Output every record word for word.

[ENTRIES SHOWN — start]

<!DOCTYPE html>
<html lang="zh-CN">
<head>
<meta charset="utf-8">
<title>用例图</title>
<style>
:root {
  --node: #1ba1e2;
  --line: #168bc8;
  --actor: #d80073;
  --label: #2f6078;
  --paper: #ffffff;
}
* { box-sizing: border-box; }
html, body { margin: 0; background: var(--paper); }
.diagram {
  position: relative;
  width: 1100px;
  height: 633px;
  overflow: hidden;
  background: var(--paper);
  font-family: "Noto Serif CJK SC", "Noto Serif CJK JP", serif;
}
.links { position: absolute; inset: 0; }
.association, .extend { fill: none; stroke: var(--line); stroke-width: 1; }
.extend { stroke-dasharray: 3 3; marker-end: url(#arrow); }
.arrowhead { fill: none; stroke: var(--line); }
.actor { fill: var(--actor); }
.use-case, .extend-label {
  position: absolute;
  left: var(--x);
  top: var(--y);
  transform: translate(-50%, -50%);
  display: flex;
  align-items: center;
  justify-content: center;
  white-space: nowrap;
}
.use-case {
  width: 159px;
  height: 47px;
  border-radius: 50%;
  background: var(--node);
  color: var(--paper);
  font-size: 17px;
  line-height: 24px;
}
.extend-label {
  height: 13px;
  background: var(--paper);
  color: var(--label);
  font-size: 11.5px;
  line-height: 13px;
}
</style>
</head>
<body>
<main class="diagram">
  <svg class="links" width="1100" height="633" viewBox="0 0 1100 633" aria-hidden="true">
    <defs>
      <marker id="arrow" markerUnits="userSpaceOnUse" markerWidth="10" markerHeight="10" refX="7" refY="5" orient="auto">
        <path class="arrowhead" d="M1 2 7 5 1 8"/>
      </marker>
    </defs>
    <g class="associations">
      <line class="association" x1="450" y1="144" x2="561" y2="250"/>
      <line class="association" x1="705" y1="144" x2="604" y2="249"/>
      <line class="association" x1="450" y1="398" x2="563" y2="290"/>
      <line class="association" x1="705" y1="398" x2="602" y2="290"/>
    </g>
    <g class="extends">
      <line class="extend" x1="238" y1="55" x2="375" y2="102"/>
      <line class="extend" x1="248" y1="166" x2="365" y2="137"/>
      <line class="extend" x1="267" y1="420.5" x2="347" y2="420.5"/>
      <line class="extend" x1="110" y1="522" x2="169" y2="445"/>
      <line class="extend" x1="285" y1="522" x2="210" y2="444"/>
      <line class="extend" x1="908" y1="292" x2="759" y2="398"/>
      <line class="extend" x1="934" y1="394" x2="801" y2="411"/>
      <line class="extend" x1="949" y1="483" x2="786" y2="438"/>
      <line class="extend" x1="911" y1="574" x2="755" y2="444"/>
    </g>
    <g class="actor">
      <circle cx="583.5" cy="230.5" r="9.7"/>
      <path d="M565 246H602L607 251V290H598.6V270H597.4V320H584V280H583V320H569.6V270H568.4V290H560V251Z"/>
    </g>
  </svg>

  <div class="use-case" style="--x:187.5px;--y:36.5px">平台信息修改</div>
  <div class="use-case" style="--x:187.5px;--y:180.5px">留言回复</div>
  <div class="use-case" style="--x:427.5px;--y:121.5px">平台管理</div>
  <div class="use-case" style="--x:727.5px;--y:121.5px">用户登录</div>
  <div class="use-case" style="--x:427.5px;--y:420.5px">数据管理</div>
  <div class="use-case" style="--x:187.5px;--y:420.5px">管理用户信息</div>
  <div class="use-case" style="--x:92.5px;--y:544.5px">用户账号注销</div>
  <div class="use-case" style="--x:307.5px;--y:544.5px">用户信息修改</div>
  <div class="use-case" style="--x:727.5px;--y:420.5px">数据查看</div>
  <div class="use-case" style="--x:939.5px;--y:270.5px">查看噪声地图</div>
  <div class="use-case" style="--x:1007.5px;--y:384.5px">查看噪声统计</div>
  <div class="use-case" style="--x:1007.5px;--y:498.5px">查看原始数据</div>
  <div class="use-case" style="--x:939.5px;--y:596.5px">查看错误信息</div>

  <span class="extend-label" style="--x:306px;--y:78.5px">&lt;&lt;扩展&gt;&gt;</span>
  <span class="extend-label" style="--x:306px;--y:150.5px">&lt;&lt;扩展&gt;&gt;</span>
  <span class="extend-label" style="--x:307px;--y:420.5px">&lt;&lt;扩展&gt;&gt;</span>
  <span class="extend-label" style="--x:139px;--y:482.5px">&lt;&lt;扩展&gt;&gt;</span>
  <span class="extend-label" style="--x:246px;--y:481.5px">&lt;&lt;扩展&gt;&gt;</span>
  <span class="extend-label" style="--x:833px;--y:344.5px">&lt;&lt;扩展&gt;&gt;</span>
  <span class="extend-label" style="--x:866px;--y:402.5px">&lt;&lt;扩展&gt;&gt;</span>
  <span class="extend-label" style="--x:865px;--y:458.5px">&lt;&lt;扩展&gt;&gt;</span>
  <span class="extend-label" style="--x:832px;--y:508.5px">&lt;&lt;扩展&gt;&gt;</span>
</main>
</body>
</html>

[ENTRIES SHOWN — finish]

* [EXERCISE RESULT]
<!DOCTYPE html>
<html lang="zh-CN">
<head>
<meta charset="utf-8">
<title>用例图</title>
<style>
:root {
  --node: #1ba1e2;
  --line: #168bc8;
  --actor: #d80073;
  --label: #2f6078;
  --paper: #ffffff;
}
* { box-sizing: border-box; }
html, body { margin: 0; background: var(--paper); }
.diagram {
  position: relative;
  width: 1100px;
  height: 633px;
  overflow: hidden;
  background: var(--paper);
  font-family: "Noto Serif CJK SC", "Noto Serif CJK JP", serif;
}
.links { position: absolute; inset: 0; }
.association, .extend { fill: none; stroke: var(--line); stroke-width: 1; }
.extend { stroke-dasharray: 3 3; marker-end: url(#arrow); }
.arrowhead { fill: none; stroke: var(--line); }
.actor { fill: var(--actor); }
.use-case, .extend-label {
  position: absolute;
  left: var(--x);
  top: var(--y);
  transform: translate(-50%, -50%);
  display: flex;
  align-items: center;
  justify-content: center;
  white-space: nowrap;
}
.use-case {
  width: 159px;
  height: 47px;
  border-radius: 50%;
  background: var(--node);
  color: var(--paper);
  font-size: 17px;
  line-height: 24px;
}
.extend-label {
  height: 13px;
  background: var(--paper);
  color: var(--label);
  font-size: 11.5px;
  line-height: 13px;
}
</style>
</head>
<body>
<main class="diagram">
  <svg class="links" width="1100" height="633" viewBox="0 0 1100 633" aria-hidden="true">
    <defs>
      <marker id="arrow" markerUnits="userSpaceOnUse" markerWidth="10" markerHeight="10" refX="7" refY="5" orient="auto">
        <path class="arrowhead" d="M1 2 7 5 1 8"/>
      </marker>
    </defs>
    <g class="associations">
      <line class="association" x1="450" y1="144" x2="561" y2="250"/>
      <line class="association" x1="705" y1="144" x2="604" y2="249"/>
      <line class="association" x1="450" y1="398" x2="563" y2="290"/>
      <line class="association" x1="705" y1="398" x2="602" y2="290"/>
    </g>
    <g class="extends">
      <line class="extend" x1="238" y1="55" x2="375" y2="102"/>
      <line class="extend" x1="248" y1="166" x2="365" y2="137"/>
      <line class="extend" x1="267" y1="420.5" x2="347" y2="420.5"/>
      <line class="extend" x1="110" y1="522" x2="169" y2="445"/>
      <line class="extend" x1="285" y1="522" x2="210" y2="444"/>
      <line class="extend" x1="908" y1="292" x2="759" y2="398"/>
      <line class="extend" x1="934" y1="394" x2="801" y2="411"/>
      <line class="extend" x1="949" y1="483" x2="786" y2="438"/>
      <line class="extend" x1="911" y1="574" x2="755" y2="444"/>
    </g>
    <g class="actor">
      <circle cx="583.5" cy="230.5" r="9.7"/>
      <path d="M565 246H602L607 251V290H598.6V270H597.4V320H584V280H583V320H569.6V270H568.4V290H560V251Z"/>
    </g>
  </svg>

  <div class="use-case" style="--x:187.5px;--y:36.5px">平台信息修改</div>
  <div class="use-case" style="--x:187.5px;--y:180.5px">留言回复</div>
  <div class="use-case" style="--x:427.5px;--y:121.5px">平台管理</div>
  <div class="use-case" style="--x:727.5px;--y:121.5px">用户登录</div>
  <div class="use-case" style="--x:427.5px;--y:420.5px">数据管理</div>
  <div class="use-case" style="--x:187.5px;--y:420.5px">管理用户信息</div>
  <div class="use-case" style="--x:92.5px;--y:544.5px">用户账号注销</div>
  <div class="use-case" style="--x:307.5px;--y:544.5px">用户信息修改</div>
  <div class="use-case" style="--x:727.5px;--y:420.5px">数据查看</div>
  <div class="use-case" style="--x:939.5px;--y:270.5px">查看噪声地图</div>
  <div class="use-case" style="--x:1007.5px;--y:384.5px">查看噪声统计</div>
  <div class="use-case" style="--x:1007.5px;--y:498.5px">查看原始数据</div>
  <div class="use-case" style="--x:939.5px;--y:596.5px">查看错误信息</div>

  <span class="extend-label" style="--x:306px;--y:78.5px">&lt;&lt;扩展&gt;&gt;</span>
  <span class="extend-label" style="--x:306px;--y:150.5px">&lt;&lt;扩展&gt;&gt;</span>
  <span class="extend-label" style="--x:307px;--y:420.5px">&lt;&lt;扩展&gt;&gt;</span>
  <span class="extend-label" style="--x:139px;--y:482.5px">&lt;&lt;扩展&gt;&gt;</span>
  <span class="extend-label" style="--x:246px;--y:481.5px">&lt;&lt;扩展&gt;&gt;</span>
  <span class="extend-label" style="--x:833px;--y:344.5px">&lt;&lt;扩展&gt;&gt;</span>
  <span class="extend-label" style="--x:866px;--y:402.5px">&lt;&lt;扩展&gt;&gt;</span>
  <span class="extend-label" style="--x:865px;--y:458.5px">&lt;&lt;扩展&gt;&gt;</span>
  <span class="extend-label" style="--x:832px;--y:508.5px">&lt;&lt;扩展&gt;&gt;</span>
</main>
</body>
</html>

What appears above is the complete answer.